3. What Providers/Operators/Developers Should Do
- App service providers should
- Limit apps’ access to information stored in smartphones or installed functions only to the extent necessary for services.
- Distinguish between essential access rights and selective ones; clearly inform users about items requiring access rights and their reasons; and obtain user consent for both essential and selective access rights.
- Operating system providers should
- Provide settings to consent or withdraw consent to access rights.
- Prepare and release operating standards for access rights which app developers can easily understand so that they will not set unnecessary access rights.
- Smartphone manufacturers should install operating systems on smartphones that provide settings to consent or withdraw consent to access rights.

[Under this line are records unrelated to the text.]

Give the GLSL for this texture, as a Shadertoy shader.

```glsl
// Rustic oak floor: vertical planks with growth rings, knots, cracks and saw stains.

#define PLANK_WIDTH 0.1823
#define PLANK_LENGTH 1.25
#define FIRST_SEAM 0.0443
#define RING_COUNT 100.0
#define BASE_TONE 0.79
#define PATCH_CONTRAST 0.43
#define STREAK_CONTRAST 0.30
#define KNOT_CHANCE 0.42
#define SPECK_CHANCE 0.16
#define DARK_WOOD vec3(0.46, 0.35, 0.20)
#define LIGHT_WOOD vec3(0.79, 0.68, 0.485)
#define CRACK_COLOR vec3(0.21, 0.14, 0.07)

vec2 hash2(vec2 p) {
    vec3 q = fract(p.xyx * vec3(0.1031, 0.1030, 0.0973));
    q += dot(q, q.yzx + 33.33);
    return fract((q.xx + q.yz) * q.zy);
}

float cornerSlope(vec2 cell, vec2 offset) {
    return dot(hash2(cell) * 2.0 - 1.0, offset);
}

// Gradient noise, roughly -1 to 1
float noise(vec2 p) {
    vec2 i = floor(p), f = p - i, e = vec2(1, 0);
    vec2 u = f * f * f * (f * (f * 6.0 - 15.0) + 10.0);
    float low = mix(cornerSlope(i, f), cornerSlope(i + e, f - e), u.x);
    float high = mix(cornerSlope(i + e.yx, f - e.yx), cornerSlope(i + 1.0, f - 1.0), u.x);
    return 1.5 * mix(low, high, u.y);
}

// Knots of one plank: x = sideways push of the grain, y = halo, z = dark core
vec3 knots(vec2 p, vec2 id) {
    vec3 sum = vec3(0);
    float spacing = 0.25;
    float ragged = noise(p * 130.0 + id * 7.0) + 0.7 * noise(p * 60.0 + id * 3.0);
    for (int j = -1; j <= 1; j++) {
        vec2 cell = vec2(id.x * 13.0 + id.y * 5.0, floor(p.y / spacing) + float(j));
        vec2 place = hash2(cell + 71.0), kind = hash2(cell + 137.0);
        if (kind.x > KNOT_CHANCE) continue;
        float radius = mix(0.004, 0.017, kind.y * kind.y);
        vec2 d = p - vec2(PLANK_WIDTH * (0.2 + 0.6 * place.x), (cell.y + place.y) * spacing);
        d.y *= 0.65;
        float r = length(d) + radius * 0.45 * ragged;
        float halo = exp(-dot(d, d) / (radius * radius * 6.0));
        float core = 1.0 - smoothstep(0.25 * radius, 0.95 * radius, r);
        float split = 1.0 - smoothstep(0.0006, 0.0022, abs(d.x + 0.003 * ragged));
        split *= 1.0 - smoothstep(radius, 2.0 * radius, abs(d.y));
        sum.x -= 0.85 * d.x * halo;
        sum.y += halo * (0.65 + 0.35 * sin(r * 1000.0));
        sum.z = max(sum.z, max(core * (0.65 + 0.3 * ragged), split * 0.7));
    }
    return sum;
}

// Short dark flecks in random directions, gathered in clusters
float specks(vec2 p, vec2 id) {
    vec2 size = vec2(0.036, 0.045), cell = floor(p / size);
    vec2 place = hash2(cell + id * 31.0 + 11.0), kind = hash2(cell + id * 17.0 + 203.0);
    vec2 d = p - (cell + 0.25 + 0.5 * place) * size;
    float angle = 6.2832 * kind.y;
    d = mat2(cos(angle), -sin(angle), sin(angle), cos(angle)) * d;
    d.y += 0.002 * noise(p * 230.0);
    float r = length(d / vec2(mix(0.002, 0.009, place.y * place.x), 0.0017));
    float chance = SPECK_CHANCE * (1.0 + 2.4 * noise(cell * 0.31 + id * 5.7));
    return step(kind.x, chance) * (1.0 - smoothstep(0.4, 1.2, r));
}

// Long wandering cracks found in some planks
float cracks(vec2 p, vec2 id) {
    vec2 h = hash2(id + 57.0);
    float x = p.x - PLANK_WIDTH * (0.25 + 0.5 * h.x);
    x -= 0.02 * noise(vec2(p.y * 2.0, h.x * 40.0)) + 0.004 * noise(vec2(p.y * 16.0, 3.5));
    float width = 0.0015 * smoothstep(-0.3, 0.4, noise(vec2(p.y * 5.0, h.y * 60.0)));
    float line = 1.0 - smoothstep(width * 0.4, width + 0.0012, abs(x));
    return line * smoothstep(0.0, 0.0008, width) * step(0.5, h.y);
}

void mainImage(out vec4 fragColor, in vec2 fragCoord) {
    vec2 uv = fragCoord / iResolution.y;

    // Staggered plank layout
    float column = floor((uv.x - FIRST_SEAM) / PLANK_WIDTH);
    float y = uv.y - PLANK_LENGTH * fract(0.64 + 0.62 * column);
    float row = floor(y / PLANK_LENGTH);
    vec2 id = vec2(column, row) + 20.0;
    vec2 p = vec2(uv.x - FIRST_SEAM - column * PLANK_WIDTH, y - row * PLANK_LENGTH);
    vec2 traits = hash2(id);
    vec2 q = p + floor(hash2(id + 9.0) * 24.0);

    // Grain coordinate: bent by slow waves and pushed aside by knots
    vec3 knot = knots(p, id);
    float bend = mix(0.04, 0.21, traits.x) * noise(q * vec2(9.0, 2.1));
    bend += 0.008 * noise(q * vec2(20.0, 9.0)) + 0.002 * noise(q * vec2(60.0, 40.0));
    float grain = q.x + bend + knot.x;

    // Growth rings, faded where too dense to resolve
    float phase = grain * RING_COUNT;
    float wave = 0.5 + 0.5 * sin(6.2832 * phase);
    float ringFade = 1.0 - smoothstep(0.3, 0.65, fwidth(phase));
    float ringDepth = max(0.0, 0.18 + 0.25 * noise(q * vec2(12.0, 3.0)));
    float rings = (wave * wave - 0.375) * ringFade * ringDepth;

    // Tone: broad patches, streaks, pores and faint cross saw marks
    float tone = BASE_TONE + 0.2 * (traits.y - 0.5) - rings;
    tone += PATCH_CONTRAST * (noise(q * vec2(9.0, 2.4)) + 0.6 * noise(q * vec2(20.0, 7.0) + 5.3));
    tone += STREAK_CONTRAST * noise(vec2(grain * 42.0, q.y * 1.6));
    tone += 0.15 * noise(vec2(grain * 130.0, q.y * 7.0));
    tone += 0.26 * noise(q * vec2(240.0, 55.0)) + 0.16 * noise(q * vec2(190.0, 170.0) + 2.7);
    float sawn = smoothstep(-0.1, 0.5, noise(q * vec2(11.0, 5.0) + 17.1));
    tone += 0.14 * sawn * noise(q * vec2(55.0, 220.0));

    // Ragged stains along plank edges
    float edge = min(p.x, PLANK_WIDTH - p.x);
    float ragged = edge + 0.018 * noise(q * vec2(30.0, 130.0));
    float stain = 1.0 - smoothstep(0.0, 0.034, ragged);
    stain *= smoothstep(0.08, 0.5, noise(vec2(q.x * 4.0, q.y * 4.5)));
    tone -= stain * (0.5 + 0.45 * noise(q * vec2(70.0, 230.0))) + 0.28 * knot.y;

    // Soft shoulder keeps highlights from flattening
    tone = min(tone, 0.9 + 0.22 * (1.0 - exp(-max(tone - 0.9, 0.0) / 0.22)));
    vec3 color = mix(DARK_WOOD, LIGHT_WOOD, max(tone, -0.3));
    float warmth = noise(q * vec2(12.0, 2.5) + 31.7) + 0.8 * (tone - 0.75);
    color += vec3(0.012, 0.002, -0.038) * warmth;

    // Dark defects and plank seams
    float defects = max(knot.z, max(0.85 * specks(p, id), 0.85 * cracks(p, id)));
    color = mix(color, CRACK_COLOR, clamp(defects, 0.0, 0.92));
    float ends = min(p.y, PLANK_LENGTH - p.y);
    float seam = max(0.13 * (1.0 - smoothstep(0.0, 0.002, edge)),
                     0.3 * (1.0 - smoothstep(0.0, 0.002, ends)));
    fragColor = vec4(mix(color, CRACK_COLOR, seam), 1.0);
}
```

- App developers should implement settings to consent or withdraw consent to access rights in the process of manufacturing and supplying apps to fit the environment of smartphones and their operating systems.
- App market operators should provide app services providers with space for notices related to access rights so that users can easily access such notices.
4. Scope of Application
- The Guide applies to smartphones and table PCs with mobile communications. The Guide will not apply to devices that only perform functions such as Bluetooth, Wi-Fi, and tethering without utilizing mobile communication networks.
- Access Rights Subject to User Consent Requirements
- User consent will be required if the app service provider accesses, through apps, information stored in smartphones and installed functions (such as user save information, auto save information, device identification information, or input/output function).
- User consent will not be required if the app only works within smartphones without sending or receiving information to and from the server of the app service provider.
- User consent will not be required if the app is pre-installed on smartphones in the process of manufacturing and the app accesses information in order to perform essential functions of smartphones (such as communications, or playing music or videos).
The Guide is expected to ease concerns about personal data breach that may occur as a result of app service providers and others accessing information on users’ smartphones without authorization. The Ministry of the Interior and the Korean Communications Commission said that they would enforce the mobile application industry’s compliance with the laws and regulations on access rights of mobile apps starting from July this year after the period of raising awareness until June.